Exercise instructions> Only lines with the string "Math" should be returned from the data below.

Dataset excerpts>
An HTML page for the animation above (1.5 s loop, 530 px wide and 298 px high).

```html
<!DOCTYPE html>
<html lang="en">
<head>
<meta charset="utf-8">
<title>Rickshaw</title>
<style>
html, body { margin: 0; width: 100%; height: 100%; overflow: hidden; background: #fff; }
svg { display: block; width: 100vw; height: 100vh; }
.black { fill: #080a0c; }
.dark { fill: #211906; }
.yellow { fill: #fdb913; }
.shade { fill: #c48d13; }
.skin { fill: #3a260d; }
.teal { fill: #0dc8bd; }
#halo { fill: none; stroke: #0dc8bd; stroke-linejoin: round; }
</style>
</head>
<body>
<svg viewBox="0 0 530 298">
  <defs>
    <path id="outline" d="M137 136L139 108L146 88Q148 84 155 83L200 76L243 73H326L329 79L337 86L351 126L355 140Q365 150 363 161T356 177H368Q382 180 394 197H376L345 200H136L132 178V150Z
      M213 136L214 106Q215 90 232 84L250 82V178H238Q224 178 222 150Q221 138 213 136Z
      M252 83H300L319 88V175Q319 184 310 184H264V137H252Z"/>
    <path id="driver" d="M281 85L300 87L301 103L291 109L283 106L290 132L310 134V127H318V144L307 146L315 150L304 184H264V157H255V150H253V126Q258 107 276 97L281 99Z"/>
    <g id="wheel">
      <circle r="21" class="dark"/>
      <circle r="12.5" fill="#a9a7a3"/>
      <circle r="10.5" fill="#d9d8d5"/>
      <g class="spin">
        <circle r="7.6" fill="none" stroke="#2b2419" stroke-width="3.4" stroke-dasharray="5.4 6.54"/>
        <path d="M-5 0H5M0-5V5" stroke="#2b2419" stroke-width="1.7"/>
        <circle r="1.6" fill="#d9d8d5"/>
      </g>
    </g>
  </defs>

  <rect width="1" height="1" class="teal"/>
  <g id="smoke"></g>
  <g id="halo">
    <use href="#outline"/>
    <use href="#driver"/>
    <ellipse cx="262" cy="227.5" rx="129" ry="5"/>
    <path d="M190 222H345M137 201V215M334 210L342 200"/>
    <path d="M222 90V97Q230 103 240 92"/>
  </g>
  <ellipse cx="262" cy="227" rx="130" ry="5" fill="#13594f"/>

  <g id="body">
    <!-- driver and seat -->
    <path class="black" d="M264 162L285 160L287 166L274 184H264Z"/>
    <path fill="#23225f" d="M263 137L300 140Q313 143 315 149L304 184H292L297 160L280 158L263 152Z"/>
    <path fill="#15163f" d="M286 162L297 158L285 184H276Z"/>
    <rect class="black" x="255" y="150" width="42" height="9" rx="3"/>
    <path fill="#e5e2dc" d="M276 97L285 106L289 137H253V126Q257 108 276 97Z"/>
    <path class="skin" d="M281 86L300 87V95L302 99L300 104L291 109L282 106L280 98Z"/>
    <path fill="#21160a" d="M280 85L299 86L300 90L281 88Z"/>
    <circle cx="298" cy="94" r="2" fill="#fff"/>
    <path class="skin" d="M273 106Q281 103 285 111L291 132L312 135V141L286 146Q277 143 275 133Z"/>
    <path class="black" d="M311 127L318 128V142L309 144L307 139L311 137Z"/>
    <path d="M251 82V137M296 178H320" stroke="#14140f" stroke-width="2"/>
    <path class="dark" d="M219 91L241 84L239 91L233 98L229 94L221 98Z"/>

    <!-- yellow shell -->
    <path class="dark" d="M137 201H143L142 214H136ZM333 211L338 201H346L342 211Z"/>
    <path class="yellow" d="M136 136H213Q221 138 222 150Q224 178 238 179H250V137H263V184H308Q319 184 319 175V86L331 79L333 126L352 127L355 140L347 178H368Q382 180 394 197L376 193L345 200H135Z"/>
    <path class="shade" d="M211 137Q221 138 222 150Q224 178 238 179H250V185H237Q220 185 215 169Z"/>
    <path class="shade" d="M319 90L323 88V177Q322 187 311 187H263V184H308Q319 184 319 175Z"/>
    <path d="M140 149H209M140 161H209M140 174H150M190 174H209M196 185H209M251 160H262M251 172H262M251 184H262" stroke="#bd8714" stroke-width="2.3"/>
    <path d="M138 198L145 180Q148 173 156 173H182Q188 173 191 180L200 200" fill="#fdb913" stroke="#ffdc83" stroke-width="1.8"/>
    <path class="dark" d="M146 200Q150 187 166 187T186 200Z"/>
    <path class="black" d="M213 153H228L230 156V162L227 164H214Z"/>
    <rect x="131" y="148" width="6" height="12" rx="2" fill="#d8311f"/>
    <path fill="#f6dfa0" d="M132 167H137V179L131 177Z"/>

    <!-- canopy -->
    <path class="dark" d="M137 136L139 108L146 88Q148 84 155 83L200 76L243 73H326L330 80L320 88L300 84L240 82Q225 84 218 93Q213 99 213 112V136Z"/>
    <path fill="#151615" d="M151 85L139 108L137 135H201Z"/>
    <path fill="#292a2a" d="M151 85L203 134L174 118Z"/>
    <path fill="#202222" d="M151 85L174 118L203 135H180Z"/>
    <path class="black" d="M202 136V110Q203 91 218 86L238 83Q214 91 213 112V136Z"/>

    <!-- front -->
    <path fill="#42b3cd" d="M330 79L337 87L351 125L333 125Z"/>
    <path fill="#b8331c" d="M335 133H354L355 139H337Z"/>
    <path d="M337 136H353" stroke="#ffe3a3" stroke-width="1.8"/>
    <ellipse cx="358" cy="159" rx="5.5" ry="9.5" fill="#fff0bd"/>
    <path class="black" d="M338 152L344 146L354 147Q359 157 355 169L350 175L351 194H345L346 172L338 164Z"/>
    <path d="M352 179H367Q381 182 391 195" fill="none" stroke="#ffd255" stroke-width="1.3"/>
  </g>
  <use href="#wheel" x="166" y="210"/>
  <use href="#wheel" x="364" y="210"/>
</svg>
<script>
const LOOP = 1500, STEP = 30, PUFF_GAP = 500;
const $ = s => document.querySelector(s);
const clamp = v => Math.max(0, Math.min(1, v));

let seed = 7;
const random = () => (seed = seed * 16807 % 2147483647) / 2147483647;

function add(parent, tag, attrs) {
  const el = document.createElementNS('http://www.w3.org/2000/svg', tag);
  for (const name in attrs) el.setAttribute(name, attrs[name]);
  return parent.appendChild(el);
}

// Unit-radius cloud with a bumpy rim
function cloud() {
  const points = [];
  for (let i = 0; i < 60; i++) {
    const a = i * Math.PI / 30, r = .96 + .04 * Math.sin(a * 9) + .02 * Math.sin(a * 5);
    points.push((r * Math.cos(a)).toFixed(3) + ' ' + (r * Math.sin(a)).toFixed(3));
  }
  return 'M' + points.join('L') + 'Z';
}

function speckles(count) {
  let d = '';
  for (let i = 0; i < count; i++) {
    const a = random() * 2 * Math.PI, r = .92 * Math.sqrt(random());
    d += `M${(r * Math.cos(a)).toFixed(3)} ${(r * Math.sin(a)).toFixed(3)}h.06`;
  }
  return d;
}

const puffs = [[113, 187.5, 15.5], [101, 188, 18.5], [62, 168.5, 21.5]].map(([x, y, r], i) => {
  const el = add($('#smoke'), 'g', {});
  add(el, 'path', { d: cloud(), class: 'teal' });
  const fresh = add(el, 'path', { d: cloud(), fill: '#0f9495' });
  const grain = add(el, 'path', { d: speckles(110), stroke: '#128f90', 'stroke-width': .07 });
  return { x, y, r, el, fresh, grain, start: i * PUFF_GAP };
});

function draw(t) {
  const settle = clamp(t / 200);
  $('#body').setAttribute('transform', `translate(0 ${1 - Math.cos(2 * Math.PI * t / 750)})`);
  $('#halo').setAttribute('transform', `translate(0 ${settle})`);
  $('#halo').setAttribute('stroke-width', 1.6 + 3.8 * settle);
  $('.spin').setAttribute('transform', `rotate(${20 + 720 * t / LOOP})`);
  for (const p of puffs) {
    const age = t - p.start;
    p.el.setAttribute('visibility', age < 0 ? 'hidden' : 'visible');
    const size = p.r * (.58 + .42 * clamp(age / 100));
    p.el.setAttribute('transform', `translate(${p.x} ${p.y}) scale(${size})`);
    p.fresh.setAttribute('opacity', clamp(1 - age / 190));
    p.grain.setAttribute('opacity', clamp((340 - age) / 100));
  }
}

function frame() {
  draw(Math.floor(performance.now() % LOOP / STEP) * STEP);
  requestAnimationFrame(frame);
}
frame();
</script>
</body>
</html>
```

Answer to this problem>
const clamp = v => Math.max(0, Math.min(1, v));
    const a = i * Math.PI / 30, r = .96 + .04 * Math.sin(a * 9) + .02 * Math.sin(a * 5);
    points.push((r * Math.cos(a)).toFixed(3) + ' ' + (r * Math.sin(a)).toFixed(3));
    const a = random() * 2 * Math.PI, r = .92 * Math.sqrt(random());
    d += `M${(r * Math.cos(a)).toFixed(3)} ${(r * Math.sin(a)).toFixed(3)}h.06`;
  $('#body').setAttribute('transform', `translate(0 ${1 - Math.cos(2 * Math.PI * t / 750)})`);
  draw(Math.floor(performance.now() % LOOP / STEP) * STEP);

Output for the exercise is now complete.